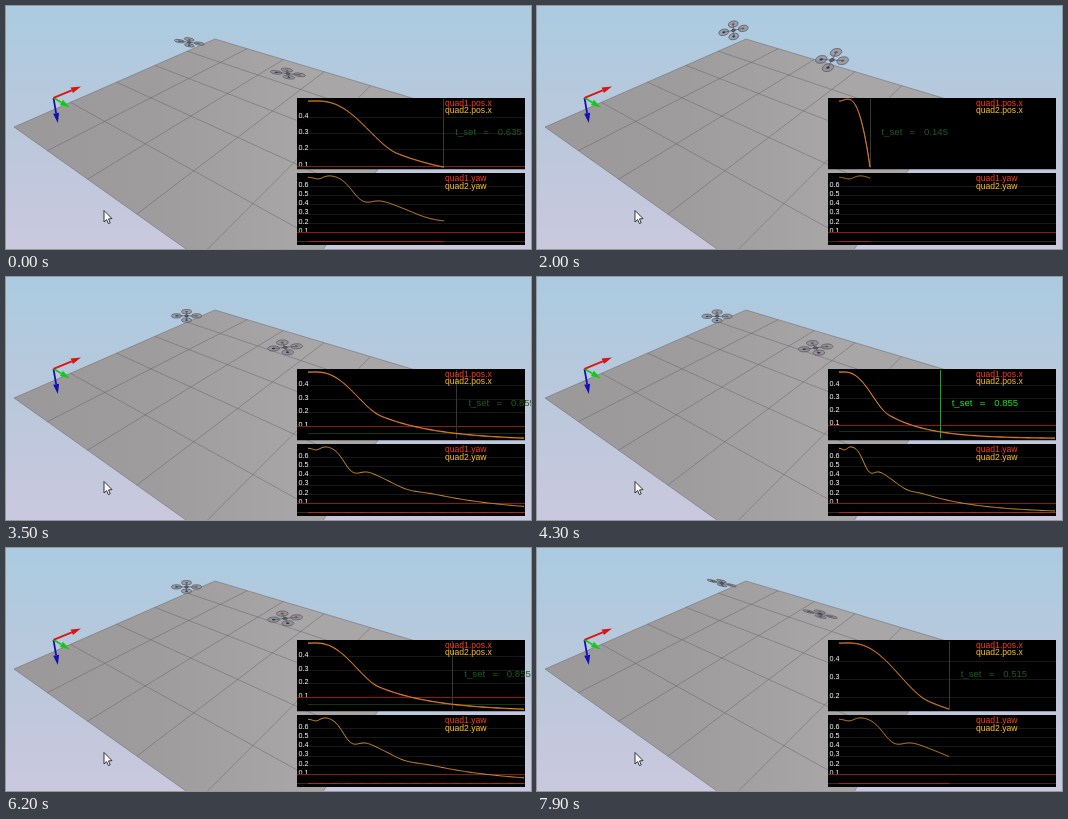
Recreate the animation shown at these times as an HTML page with a canvas. Size 525 by 243 pixels, loop 8000 ms.

```html
<!DOCTYPE html>
<html>
<head>
<meta charset="utf-8">
<title>Quadrotor step response</title>
<style>
html, body { margin: 0; width: 100%; height: 100%; overflow: hidden; background: #bccadd; }
canvas { display: block; }
</style>
</head>
<body>
<canvas id="c" width="525" height="243"></canvas>
<script>
const ctx = document.getElementById('c').getContext('2d');
const LOOP = 8000, STEP = 100;
const FONT = '"Liberation Sans", Arial, sans-serif';
const RED = '#ff3820', YELLOW = '#ffc21e', ORANGE = '#d9951f', LIMIT = '#8e1812', GRID = '#181818';
const SETTLED = 0.855, WINDOW = 1.01;

// each run: start in ms, simulated seconds per ms
const RUNS = [[-876, 725e-6], [1803, 730e-6], [4543, 769e-6], [7204, 740e-6]];

const smooth = s => { s = Math.min(Math.max(s, 0), 1); return s * s * (3 - 2 * s); };
const mix = (a, b, s) => a + (b - a) * s;
const dip = (t, at, width, depth) => -depth * Math.exp(-(((t - at) / width) ** 2));
const snap = v => Math.floor(v) + .5;

// both responses leave their start value and settle on an exponential tail
const pos = t => mix(.5, .6 * Math.exp(-2.9 * t), smooth(t / .42));
const yaw = t => mix(.7, .934 * Math.exp(-2.1 * t), smooth(t / .3))
  + dip(t, .05, .03, .03) + dip(t, .25, .065, .115) + dip(t, .57, .1, .03);

// lean forward to speed up, then back to brake
function pitch(t) {
  if (t < .3) return -.33 * Math.sin(Math.PI * t / .3);
  const u = (t - .3) / .17;
  return .35 * u * u * Math.exp(2 - 2 * u);
}

function line(x0, y0, x1, y1, color, width = 1) {
  ctx.strokeStyle = color;
  ctx.lineWidth = width;
  ctx.beginPath();
  ctx.moveTo(x0, y0);
  ctx.lineTo(x1, y1);
  ctx.stroke();
}

const level = (y, color, x = 291) => line(x, snap(y), 519, snap(y), color);

function poly(points, fill) {
  ctx.beginPath();
  points.forEach(p => ctx.lineTo(p[0], p[1]));
  ctx.closePath();
  ctx.fillStyle = fill;
  ctx.fill();
}

function text(str, x, y, size, color) {
  ctx.font = size + 'px ' + FONT;
  ctx.fillStyle = color;
  ctx.fillText(str, x, y);
}

function gradient(x, y, ...colors) {
  const g = ctx.createLinearGradient(0, 0, x, y);
  colors.forEach((color, i) => g.addColorStop(i / (colors.length - 1), color));
  return g;
}

// floor point in perspective; u runs to the left corner, v to the right one
function floorPoint(u, v) {
  const at = (top, left, right) => top + u * (left - top) + v * (right - top);
  const wl = .641, wr = .729, w = at(1, wl, wr);
  return [at(209, wl * 8, wr * 418) / w, at(33, wl * 121, wr * 95.6) / w];
}

function drawScene() {
  ctx.fillStyle = gradient(0, 243, '#abcbe0', '#bac8dc', '#cac8de');
  ctx.fillRect(0, 0, 525, 243);
  poly([floorPoint(0, 0), floorPoint(1, 0), floorPoint(1, 1), floorPoint(0, 1)],
    gradient(300, 0, '#9a9899', '#9e9c9d', '#a8a6a7'));
  for (let k = 0; k <= 1; k += .2) {
    line(...floorPoint(k, 0), ...floorPoint(k, 1), 'rgba(95,93,96,.55)', .8);
    line(...floorPoint(0, k), ...floorPoint(1, k), 'rgba(95,93,96,.55)', .8);
  }
}

function arrow(x, y, color) {
  const ox = 47.5, oy = 91.8, len = Math.hypot(x - ox, y - oy);
  const dx = (x - ox) / len, dy = (y - oy) / len;
  const bx = x - dx * 10, by = y - dy * 10;
  line(ox, oy, bx, by, color, 1.8);
  poly([[x, y], [bx - dy * 3, by + dx * 3], [bx + dy * 3, by - dx * 3]], color);
}

function drawCursor() {
  poly([[98, 204.5], [98, 216], [100.6, 213.6], [102.4, 217.6], [104.2, 216.8], [102.5, 212.9], [106, 212.6]], '#fff');
  ctx.strokeStyle = '#222';
  ctx.lineWidth = .9;
  ctx.stroke();
}

function drone(cx, cy, arm, heading, lean) {
  const c = Math.cos(lean), s = Math.sin(lean);
  const shape = (trace, stroke, width, fill) => {
    ctx.save();
    ctx.transform(.707 * c, -.3 * c + .9 * s, .707, .3, cx, cy);
    ctx.rotate(heading + Math.PI / 4);
    ctx.beginPath();
    trace();
    ctx.restore();
    if (fill) { ctx.fillStyle = fill; ctx.fill(); }
    if (stroke) { ctx.strokeStyle = stroke; ctx.lineWidth = width; ctx.stroke(); }
  };
  const disc = (x, y, r) => () => ctx.arc(x, y, r, 0, 7);
  const ends = [[arm, 0], [0, arm], [-arm, 0], [0, -arm]];

  for (const [x, y] of ends) shape(disc(x, y, arm / 2), '#62646b', .9, 'rgba(135,137,145,.65)');
  shape(() => {
    for (const [x, y] of ends) { ctx.moveTo(0, 0); ctx.lineTo(x, y); }
  }, '#5a5b62', .8);
  shape(disc(0, 0, arm * .2), '#44454c', .8, '#63656e');
  ends.forEach(([x, y], i) => shape(disc(x, y, arm * .15), null, 0, i % 3 ? '#2e3150' : '#85484a'));
}

function drawDrones(T) {
  const shift = pos(T) / .5, lean = pitch(T);
  drone(180 + 17.5 * shift, 39.4 - 16 * shift, 10, 0, lean);
  drone(278.5 + 17.5 * shift, 71 - 18 * shift, 11.8, yaw(T) - .3, lean);
}

function trace(T, px, py, color) {
  ctx.strokeStyle = color;
  ctx.lineWidth = 1;
  ctx.beginPath();
  for (let i = 0; i <= 200; i++) {
    const t = T * i / 200;
    ctx.lineTo(px(t), py(t));
  }
  ctx.stroke();
}

function legend(name, y) {
  text('quad1.' + name, 439, y, 8.6, RED);
  text('quad2.' + name, 439, y + 7.5, 8.6, YELLOW);
}

function tick(v, y, digits = 1) {
  level(y, GRID);
  text(v.toFixed(digits), 292.5, y + .3, 7.2, '#fff');
}

function panel(y, h, paint) {
  ctx.save();
  ctx.beginPath();
  ctx.rect(291, y, 228, h);
  ctx.clip();
  ctx.fillStyle = '#000';
  ctx.fillRect(291, y, 228, h);
  paint();
  ctx.restore();
}

function drawPlots(T) {
  const px = t => 302 + 216 * t / Math.max(T, WINDOW);
  const bright = T > SETTLED + .5;
  const mark = px(Math.min(T, SETTLED));

  panel(92, 71.5, () => {
    // the lower limit follows the curve
    const low = pos(T), range = Math.max(.5 - low, .004);
    const y = v => 95 + (.5 - v) / range * 66;
    const step = range > .2 ? .1 : .05;
    for (let v = .5 - step; v > low && v > .01; v -= step) tick(v, y(v), step < .1 ? 2 : 1);
    level(y(.1), LIMIT);
    level(y(.05), '#123412', 302);
    line(snap(mark), 93, snap(mark), 161.5, bright ? '#0cae10' : '#303c30');
    trace(T, px, t => y(pos(t)) + .4, '#c83a1c');
    trace(T, px, t => y(pos(t)), ORANGE);
    legend('pos.x', 99.5);
  });

  panel(167, 72, () => {
    const y = v => 235.8 - v * 92.5;
    for (let v = .1; v < .65; v += .1) tick(v, y(v));
    level(y(.1), LIMIT);
    level(y(0), '#3c2a1c');
    trace(T, px, () => snap(y(0)), '#c02a1c');
    trace(T, px, t => y(yaw(t)), ORANGE);
    legend('yaw', 175);
  });

  const green = bright ? '#12e612' : '#1d5c22';
  text('t_set', mark + 11.5, 128.8, 9.6, green);
  text('=', mark + 39.5, 128.8, 9.6, green);
  text(Math.min(T, SETTLED).toFixed(3), mark + 54, 128.8, 9.6, green);
}

function draw(ms) {
  const now = Math.floor(ms % LOOP / STEP) * STEP;
  const [start, rate] = RUNS.filter(r => r[0] <= now).pop();
  const T = Math.round((now - start) * rate * 200) / 200;
  drawScene();
  drawDrones(T);
  arrow(51.8, 117, '#1010b4');
  arrow(64, 101.5, '#18c818');
  arrow(75, 80.5, '#dc1414');
  drawPlots(T);
  drawCursor();
}

let origin = null;
function loop(now) {
  if (origin === null) origin = now;
  draw(now - origin);
  requestAnimationFrame(loop);
}
draw(0);
requestAnimationFrame(loop);
</script>
</body>
</html>
```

* What you are asked to do
All lines that hold the word "trace" should be copied from the data.

* Expected output
  const shape = (trace, stroke, width, fill) => {
    trace();
function trace(T, px, py, color) {
    trace(T, px, t => y(pos(t)) + .4, '#c83a1c');
    trace(T, px, t => y(pos(t)), ORANGE);
    trace(T, px, () => snap(y(0)), '#c02a1c');
    trace(T, px, t => y(yaw(t)), ORANGE);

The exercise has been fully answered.